Rome is once again facing a serious garbage problem, amid doctors' warnings that the situation is getting so bad that the city risks a public health crisis. Local and national media have put the issue on their front pages, with the local Il Messaggero describing it in a headline yesterday as a "Rubbish emergency in Rome: Risk of collapse in 10 days."
The Italian capital has a chronic shortage of refuse-processing centers, but the crisis became more acute Monday with the resignation en masse of the board of the municipal rubbish agency AMA. "We need to stop [the city] from quickly filling with heaps of rubbish in every street, near schools, hospitals, public spaces," the Rome doctors' association said in a Wednesday statement. "There is no time to lose," they added.

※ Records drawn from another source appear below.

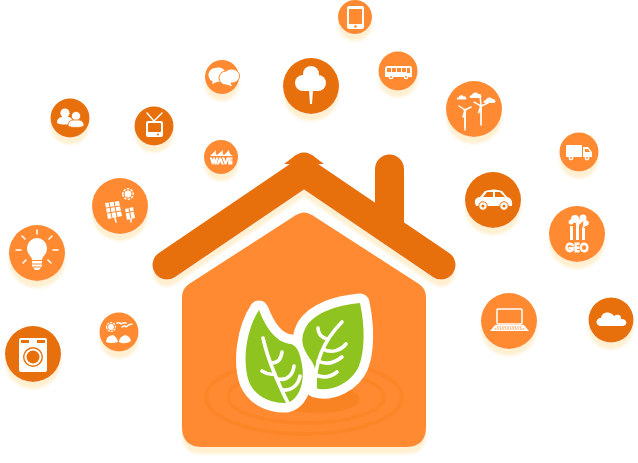
<!DOCTYPE html>
<html lang="en">
<head>
<meta charset="utf-8">
<title>Green energy home</title>
<style>
:root{--orange:#ff8a30;--deep:#e7700a;--leaf:#8fc31f;--white:#fff;--glow:#fff0d2;--ripple:#fa8222}
html,body{margin:0;background:var(--white);overflow:hidden}
svg{display:block}
.light{fill:var(--orange)}
.dark{fill:var(--deep)}
.icon{fill:var(--white)}
.line{fill:none;stroke:var(--white);stroke-width:1.5;stroke-linecap:round;stroke-linejoin:round}
.cut{fill:var(--orange)}
.cut-dark{fill:var(--deep)}
.cut-line{fill:none;stroke:var(--orange);stroke-width:1}
.roof{fill:none;stroke:var(--deep);stroke-width:29;stroke-linecap:round;stroke-linejoin:round}
.ripple{fill:none;stroke:var(--ripple);stroke-width:4;opacity:.55}
.leaf{fill:var(--leaf)}
.leaf-edge{fill:var(--white);stroke:var(--white);stroke-width:19;stroke-linejoin:round}
.vein{fill:none;stroke:var(--white);stroke-width:3.6;stroke-linecap:round}
.word{fill:var(--white);font-family:"TeX Gyre Adventor",Inter,sans-serif;font-weight:900;stroke:var(--white);stroke-width:1;text-anchor:middle}
</style>
</head>
<body>
<svg width="638" height="463" viewBox="0 0 638 463" role="img" aria-label="House with green leaves surrounded by energy icons">
<defs>
<filter id="glow" x="-20%" y="-20%" width="140%" height="150%"><feDropShadow dx="0" dy="7" stdDeviation="1.5" flood-color="#fff0d2"/></filter>
<path id="leaf-left" d="M259 310C246 330 242 362 249 382C255 396 270 404 287 403C300 399 306 380 301 360C299 350 296 346 291 344C278 343 267 331 259 310Z"/>
<path id="leaf-right" d="M360 303C338 305 315 312 306 327C299 340 303 349 311 360C317 369 317 379 315 388C332 393 352 382 359 366C365 350 365 326 360 303Z"/>
<g id="sun"><circle r="3.4"/><path class="line" stroke-dasharray="1.3 2.4" d="M-5.2 0A5.2 5.2 0 1 1 5.2 0A5.2 5.2 0 1 1-5.2 0"/></g>
<path id="small-cloud" d="M-5 2C-7 2-7-1-4-1C-3-4 1-4 2-2C5-3 7 2 4 2Z"/>
<g id="turbine"><path class="line" d="M0 0V20M0 0L-6-4M0 0L6-3M0 0L-2 7" stroke-width="1"/><circle r="1.5"/></g>
<g id="person"><circle cy="-4" r="4.6"/><path d="M-8 6C-8 1-5 0-2 0H2C5 0 8 1 8 6C4 8-4 8-8 6Z"/></g>
</defs>

<g id="house">
<g filter="url(#glow)">
<path class="light" d="M296 215Q304 210 312 215L419 284Q426 289 426 297V427Q426 447 406 447H202Q182 447 182 427V297Q182 289 189 284Z"/>
</g>
<g filter="url(#glow)">
<path class="dark" d="M375 169A14.5 14.5 0 0 1 404 169V232L375 212Z"/>
<path class="roof" d="M167 265L304 172L441 265"/>
<path class="dark" d="M292 158Q304 147 316 158L324 164H284Z"/>
</g>
<g id="ripples">
<ellipse class="ripple" cx="304" cy="397" rx="98" ry="37"/>
<ellipse class="ripple" cx="306" cy="397" rx="78" ry="26"/>
<ellipse cx="318" cy="399" rx="42" ry="14" fill="#f57d18" opacity=".55"/>
</g>
<g id="leaves">
<use href="#leaf-left" class="leaf-edge"/><use href="#leaf-right" class="leaf-edge"/>
<use href="#leaf-left" class="leaf"/><use href="#leaf-right" class="leaf"/>
<path class="vein" stroke-width="5" d="M263 338C267 356 276 379 288 403"/>
<path class="vein" d="M272 363C278 363 281 359 282 352M278 379C288 381 293 374 294 366M283 390C293 391 299 383 300 376M274 374C269 375 265 373 262 371"/>
<path class="vein" d="M342 322C325 339 314 362 315 390M327 339C320 337 318 333 318 328M323 349C332 354 341 350 346 344M318 361C328 366 337 361 342 357M316 375C325 379 332 376 337 372"/>
</g>
</g>

<g id="badges" filter="url(#glow)">
<g class="light">
<circle cx="355" cy="17" r="17"/><circle cx="222" cy="77" r="17"/><circle cx="398" cy="71" r="19.5"/><circle cx="474" cy="109" r="28"/><circle cx="221" cy="157" r="17"/><circle cx="579" cy="152" r="19.5"/><circle cx="120" cy="206" r="28"/><circle cx="37" cy="253" r="28"/><circle cx="577" cy="234" r="28"/><circle cx="509" cy="321" r="28"/><circle cx="119" cy="332" r="19.5"/>
</g>
<g class="dark">
<circle cx="311" cy="86" r="28"/><circle cx="70" cy="118" r="19.5"/><circle cx="154" cy="126" r="19.5"/><circle cx="493" cy="200" r="28"/><circle cx="611" cy="320" r="22.5"/><circle cx="33" cy="354" r="28"/>
</g>
</g>

<g id="icons" class="icon">
<g id="tablet"><rect x="347" y="6" width="17" height="23" rx="2"/><rect class="cut" x="349" y="9" width="13" height="15"/><circle class="cut" cx="355.5" cy="26.5" r="1.3"/></g>

<g id="chat"><path d="M219 81A7 7 0 1 1 215 68A8 7 0 0 1 226 74Q226 82 217 82L212 84L213 80Z"/><path stroke="#ff8a30" d="M226 71A8 7 0 1 1 231 83L233 87L226 85A7 7 0 0 1 226 71Z"/></g>

<g id="tree"><circle cx="311" cy="74" r="8"/><circle cx="303" cy="83" r="8"/><circle cx="318" cy="83" r="8"/><rect x="303" y="78" width="16" height="13"/><path d="M309 90H313L312 104H310Z"/></g>

<g id="bus"><path d="M388 66H410Q412 66 412 69V77H385V69Q385 66 388 66Z"/><path class="cut" d="M387 68H391V72H387ZM392 68H396V72H392ZM397 68H401V72H397ZM402 68H406V72H402ZM407 68H410V73H407Z"/><circle cx="391" cy="77" r="2.3"/><circle cx="406" cy="77" r="2.3"/><circle class="cut" cx="391" cy="77" r="1"/><circle class="cut" cx="406" cy="77" r="1"/></g>

<g id="wind-farm"><use href="#turbine" x="465" y="110"/><use href="#turbine" transform="translate(481 106) scale(1.15 .95)"/><path class="line" stroke-width="1" d="M465 112V127M481 106L480 95"/><use href="#small-cloud" transform="translate(462 98) scale(.8)"/><use href="#small-cloud" x="476" y="96"/><use href="#small-cloud" x="490" y="101"/></g>

<g id="people"><use href="#person" x="65" y="117"/><use href="#person" x="76" y="120" stroke="#e7700a" stroke-width=".8"/></g>

<g id="television"><path class="line" stroke-width="1.2" d="M147 113L154 121L162 113"/><rect x="146" y="121" width="17" height="16" rx="2"/><rect class="cut-dark" x="148" y="123" width="13" height="9" rx="1"/><circle class="cut-dark" cx="158" cy="134.5" r="1"/></g>

<g id="wave"><path d="M210 156L216 150Q215 154 217 155L223 150Q222 154 224 155L229 150Q229 154 233 156Z"/><text class="word" x="221.5" y="164" font-size="8" textLength="22" lengthAdjust="spacingAndGlyphs">WAVE</text></g>

<g id="truck"><rect x="566" y="145" width="16" height="12" rx="1"/><path d="M583 147H588L592 152V157H583Z"/><path class="cut" d="M585 149H588L590 152H585Z"/><circle cx="571" cy="158" r="2.4"/><circle cx="587" cy="158" r="2.4"/><circle class="cut" cx="571" cy="158" r="1"/><circle class="cut" cx="587" cy="158" r="1"/></g>

<g id="solar"><use href="#sun" x="128" y="194"/><path d="M105 203L119 201L122 216L108 219Z"/><path class="cut-line" d="M109 202L112 218M114 201L117 217M106 208L120 206M107 213L121 211"/><path d="M125 209L133 207L135 218L127 220Z"/><path class="cut-line" d="M129 208L131 219M125 213L135 211"/><path class="line" d="M115 218L116 222M131 219V222"/></g>

<g id="car"><path d="M475 203Q474 198 480 197L485 191Q494 188 502 191L507 197Q513 198 512 206H476Z"/><path class="cut-dark" d="M483 197L487 192H493V197ZM495 192H500L505 197H495Z"/><g stroke="#e7700a"><circle cx="483" cy="206" r="4.2"/><circle cx="504" cy="206" r="4.2"/></g><circle class="cut-dark" cx="483" cy="206" r="1.5"/><circle class="cut-dark" cx="504" cy="206" r="1.5"/></g>

<g id="bulb"><path d="M32 260C32 256 27 255 27 248A10 10 0 0 1 47 248C47 255 42 256 42 260Z"/><path d="M32 261H42V266L39 270H35L32 266Z"/><path class="cut-line" d="M32 264H42M33 267H41"/><path class="line" stroke-width="2" d="M37 230V234M22 236L25 239M52 236L49 239M16 250H21M53 250H58M23 263L26 260M51 263L48 260"/></g>

<g id="geo"><path d="M570 226H573V240H570ZM576 223H579V240H576ZM582 228H585V240H582Z"/><circle cx="571" cy="222" r="2.5"/><circle cx="575" cy="219" r="4"/><circle cx="583" cy="218" r="3.5"/><circle cx="586" cy="223" r="2.8"/><path d="M576 224L581 217L584 220L578 226ZM582 229L584 222L588 224Z"/><text class="word" x="577" y="252" font-size="11" textLength="23" lengthAdjust="spacingAndGlyphs">GEO</text></g>

<g id="laptop"><rect class="line" x="497" y="309" width="25" height="15" rx="1"/><path d="M495 325H524L529 331H490Z"/><path class="cut-line" stroke-dasharray="1.5 1" d="M497 327H522M495 329H524"/></g>

<path id="cloud" d="M601 326C595 326 595 318 601 318C602 311 611 311 614 316C618 313 622 316 621 319C628 319 628 326 622 326Z"/>

<g id="washer"><rect x="19" y="338" width="28" height="34" rx="2"/><path class="cut-dark" d="M21 340H29V343H21ZM37 340H45V343H37Z"/><circle class="cut-dark" cx="33" cy="357" r="10"/><circle cx="33" cy="357" r="8.6"/><circle class="cut-dark" cx="33" cy="357" r="6.5"/></g>

<g id="nature"><use href="#sun" transform="translate(111 327) scale(.85)"/><path class="line" stroke-width="1.2" d="M117 323Q120 322 121 324Q123 322 126 323M122 327Q125 325 126 327Q129 324 132 324"/><path d="M106 342Q106 336 113 335Q117 337 118 342Q111 344 106 342ZM119 342Q119 337 125 335Q130 336 131 341Q125 345 119 342Z"/></g>
</g>
</svg>
</body>
</html>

In a separate statement, the association of school principals said garbage was piling up near school facilities across the city, with the situation "getting worse day by day." Barring an improvement, principals called on local health authorities to inspect each of the affected schools "and eventually proceed with a request to close them."

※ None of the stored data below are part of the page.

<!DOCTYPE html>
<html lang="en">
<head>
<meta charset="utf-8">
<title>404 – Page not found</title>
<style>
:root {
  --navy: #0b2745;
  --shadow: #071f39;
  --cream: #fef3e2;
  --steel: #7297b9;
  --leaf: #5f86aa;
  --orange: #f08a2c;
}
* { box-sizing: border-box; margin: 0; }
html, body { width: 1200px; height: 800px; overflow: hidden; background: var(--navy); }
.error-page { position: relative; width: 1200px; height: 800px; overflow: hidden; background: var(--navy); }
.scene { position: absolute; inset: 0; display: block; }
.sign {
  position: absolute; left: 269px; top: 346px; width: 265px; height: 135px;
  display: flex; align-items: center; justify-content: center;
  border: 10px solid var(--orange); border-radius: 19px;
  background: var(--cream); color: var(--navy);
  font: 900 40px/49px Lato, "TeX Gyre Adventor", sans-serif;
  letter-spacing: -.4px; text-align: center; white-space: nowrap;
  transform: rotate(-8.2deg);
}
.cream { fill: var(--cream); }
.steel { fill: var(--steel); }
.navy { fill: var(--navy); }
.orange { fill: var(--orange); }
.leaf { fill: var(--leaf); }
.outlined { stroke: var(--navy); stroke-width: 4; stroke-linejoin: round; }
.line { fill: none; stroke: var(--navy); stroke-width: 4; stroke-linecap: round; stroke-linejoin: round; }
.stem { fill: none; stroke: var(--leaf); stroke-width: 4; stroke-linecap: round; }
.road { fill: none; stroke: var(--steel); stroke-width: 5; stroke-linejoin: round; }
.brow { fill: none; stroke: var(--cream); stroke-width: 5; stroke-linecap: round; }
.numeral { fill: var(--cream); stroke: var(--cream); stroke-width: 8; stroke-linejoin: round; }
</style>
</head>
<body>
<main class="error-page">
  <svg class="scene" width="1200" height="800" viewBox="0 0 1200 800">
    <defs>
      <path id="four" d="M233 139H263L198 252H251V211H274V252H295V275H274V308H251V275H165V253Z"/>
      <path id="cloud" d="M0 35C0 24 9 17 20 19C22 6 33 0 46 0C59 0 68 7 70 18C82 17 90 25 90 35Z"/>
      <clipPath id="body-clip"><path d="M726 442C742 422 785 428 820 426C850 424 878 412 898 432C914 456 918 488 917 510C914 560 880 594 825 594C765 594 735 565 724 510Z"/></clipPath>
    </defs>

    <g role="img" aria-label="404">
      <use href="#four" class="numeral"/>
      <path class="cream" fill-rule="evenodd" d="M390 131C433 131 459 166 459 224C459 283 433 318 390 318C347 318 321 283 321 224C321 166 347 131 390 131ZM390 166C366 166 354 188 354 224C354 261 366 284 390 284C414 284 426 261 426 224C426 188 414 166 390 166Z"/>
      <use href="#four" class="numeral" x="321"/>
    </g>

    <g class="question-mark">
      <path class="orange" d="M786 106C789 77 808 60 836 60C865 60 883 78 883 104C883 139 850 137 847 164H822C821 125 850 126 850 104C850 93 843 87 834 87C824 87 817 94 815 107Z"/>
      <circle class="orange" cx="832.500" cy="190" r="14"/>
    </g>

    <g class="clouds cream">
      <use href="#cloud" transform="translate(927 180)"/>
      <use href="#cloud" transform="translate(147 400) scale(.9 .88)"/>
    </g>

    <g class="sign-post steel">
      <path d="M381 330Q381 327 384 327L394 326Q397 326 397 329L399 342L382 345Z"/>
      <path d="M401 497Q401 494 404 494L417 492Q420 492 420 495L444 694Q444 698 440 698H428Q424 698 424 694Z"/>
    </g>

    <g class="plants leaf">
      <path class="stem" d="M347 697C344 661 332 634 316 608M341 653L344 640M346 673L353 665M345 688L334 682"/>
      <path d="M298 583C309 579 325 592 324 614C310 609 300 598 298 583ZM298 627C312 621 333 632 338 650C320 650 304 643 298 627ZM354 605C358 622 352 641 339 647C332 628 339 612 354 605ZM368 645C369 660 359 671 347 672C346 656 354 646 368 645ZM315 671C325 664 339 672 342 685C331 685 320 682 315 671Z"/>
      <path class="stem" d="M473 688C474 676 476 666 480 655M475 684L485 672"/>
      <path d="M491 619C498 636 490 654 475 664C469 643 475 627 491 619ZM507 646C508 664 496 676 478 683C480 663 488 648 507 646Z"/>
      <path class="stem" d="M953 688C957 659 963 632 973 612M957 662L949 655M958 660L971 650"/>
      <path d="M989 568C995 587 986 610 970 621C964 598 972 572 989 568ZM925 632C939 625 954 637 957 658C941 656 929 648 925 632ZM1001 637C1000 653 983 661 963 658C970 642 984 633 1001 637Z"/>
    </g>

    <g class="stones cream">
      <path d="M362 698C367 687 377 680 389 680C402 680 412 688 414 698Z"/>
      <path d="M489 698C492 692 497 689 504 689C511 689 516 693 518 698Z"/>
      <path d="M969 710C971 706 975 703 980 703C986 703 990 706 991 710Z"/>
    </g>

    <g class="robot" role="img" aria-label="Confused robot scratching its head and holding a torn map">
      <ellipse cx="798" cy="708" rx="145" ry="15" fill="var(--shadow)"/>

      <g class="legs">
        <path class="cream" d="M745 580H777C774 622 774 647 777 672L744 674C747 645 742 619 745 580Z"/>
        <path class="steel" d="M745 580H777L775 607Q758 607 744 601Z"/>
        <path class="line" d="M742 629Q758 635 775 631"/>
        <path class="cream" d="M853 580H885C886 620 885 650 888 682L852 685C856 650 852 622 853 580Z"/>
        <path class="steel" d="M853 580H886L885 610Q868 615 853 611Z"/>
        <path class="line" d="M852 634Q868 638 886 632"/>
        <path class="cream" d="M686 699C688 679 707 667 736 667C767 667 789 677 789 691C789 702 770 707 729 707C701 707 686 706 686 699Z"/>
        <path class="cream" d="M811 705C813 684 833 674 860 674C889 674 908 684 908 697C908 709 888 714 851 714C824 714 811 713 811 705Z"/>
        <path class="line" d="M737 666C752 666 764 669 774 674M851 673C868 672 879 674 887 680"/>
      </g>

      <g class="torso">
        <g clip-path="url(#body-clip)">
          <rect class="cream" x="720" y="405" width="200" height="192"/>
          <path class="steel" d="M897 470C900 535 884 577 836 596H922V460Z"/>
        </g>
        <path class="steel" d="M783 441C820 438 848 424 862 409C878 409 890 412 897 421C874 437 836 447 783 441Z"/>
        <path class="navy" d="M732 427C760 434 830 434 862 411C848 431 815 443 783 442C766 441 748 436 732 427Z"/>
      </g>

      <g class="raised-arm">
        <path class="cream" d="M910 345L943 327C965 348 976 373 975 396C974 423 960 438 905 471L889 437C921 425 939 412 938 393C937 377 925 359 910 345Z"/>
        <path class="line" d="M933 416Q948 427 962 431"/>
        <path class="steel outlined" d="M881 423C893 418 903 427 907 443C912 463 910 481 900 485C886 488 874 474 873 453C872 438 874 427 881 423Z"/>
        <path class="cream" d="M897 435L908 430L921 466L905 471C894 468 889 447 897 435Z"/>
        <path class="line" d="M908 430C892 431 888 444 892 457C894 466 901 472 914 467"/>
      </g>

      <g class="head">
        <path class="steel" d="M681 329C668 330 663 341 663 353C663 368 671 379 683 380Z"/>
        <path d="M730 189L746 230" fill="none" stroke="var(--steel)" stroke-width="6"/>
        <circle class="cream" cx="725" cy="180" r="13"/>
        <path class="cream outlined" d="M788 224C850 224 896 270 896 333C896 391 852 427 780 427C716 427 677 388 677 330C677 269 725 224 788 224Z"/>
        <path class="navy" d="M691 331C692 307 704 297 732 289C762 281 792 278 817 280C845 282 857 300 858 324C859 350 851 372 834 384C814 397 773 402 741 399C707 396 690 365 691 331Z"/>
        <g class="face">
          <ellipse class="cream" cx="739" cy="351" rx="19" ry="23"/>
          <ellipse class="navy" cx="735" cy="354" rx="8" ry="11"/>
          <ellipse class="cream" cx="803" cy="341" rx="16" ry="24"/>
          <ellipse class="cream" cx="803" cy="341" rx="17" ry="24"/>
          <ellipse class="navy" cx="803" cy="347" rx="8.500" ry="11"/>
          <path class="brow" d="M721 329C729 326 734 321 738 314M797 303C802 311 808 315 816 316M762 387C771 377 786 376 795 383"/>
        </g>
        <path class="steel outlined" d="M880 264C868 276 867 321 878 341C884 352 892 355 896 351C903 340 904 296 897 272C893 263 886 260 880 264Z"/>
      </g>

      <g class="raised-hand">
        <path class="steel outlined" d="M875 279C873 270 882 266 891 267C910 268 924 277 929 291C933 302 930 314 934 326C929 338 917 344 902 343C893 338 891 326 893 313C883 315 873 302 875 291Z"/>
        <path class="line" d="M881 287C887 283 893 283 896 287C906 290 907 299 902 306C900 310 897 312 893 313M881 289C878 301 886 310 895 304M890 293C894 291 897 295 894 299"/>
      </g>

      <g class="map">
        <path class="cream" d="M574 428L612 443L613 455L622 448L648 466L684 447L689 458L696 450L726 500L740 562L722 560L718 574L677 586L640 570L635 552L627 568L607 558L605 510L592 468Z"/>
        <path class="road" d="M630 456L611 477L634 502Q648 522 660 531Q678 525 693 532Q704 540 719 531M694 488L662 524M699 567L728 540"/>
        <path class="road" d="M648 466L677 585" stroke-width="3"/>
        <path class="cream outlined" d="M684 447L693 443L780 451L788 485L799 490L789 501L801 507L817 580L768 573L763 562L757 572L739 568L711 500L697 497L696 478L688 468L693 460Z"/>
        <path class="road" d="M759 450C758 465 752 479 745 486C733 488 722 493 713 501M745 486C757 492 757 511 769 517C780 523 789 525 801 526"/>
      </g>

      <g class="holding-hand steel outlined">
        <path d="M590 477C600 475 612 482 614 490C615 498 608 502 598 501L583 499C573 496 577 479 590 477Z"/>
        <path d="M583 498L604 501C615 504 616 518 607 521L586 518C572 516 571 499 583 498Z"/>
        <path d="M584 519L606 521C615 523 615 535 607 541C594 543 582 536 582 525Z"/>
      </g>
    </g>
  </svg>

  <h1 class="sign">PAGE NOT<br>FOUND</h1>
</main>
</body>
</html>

Rome is currently sending its surplus garbage to processing plants in its surrounding region of Lazio and other parts of Italy, but this is costly and unsustainable. AMA's management has changed six times in the last three years. Its last board quit over a long-standing disagreement with Mayor Virginia Raggi over the approval of 2017 accounts.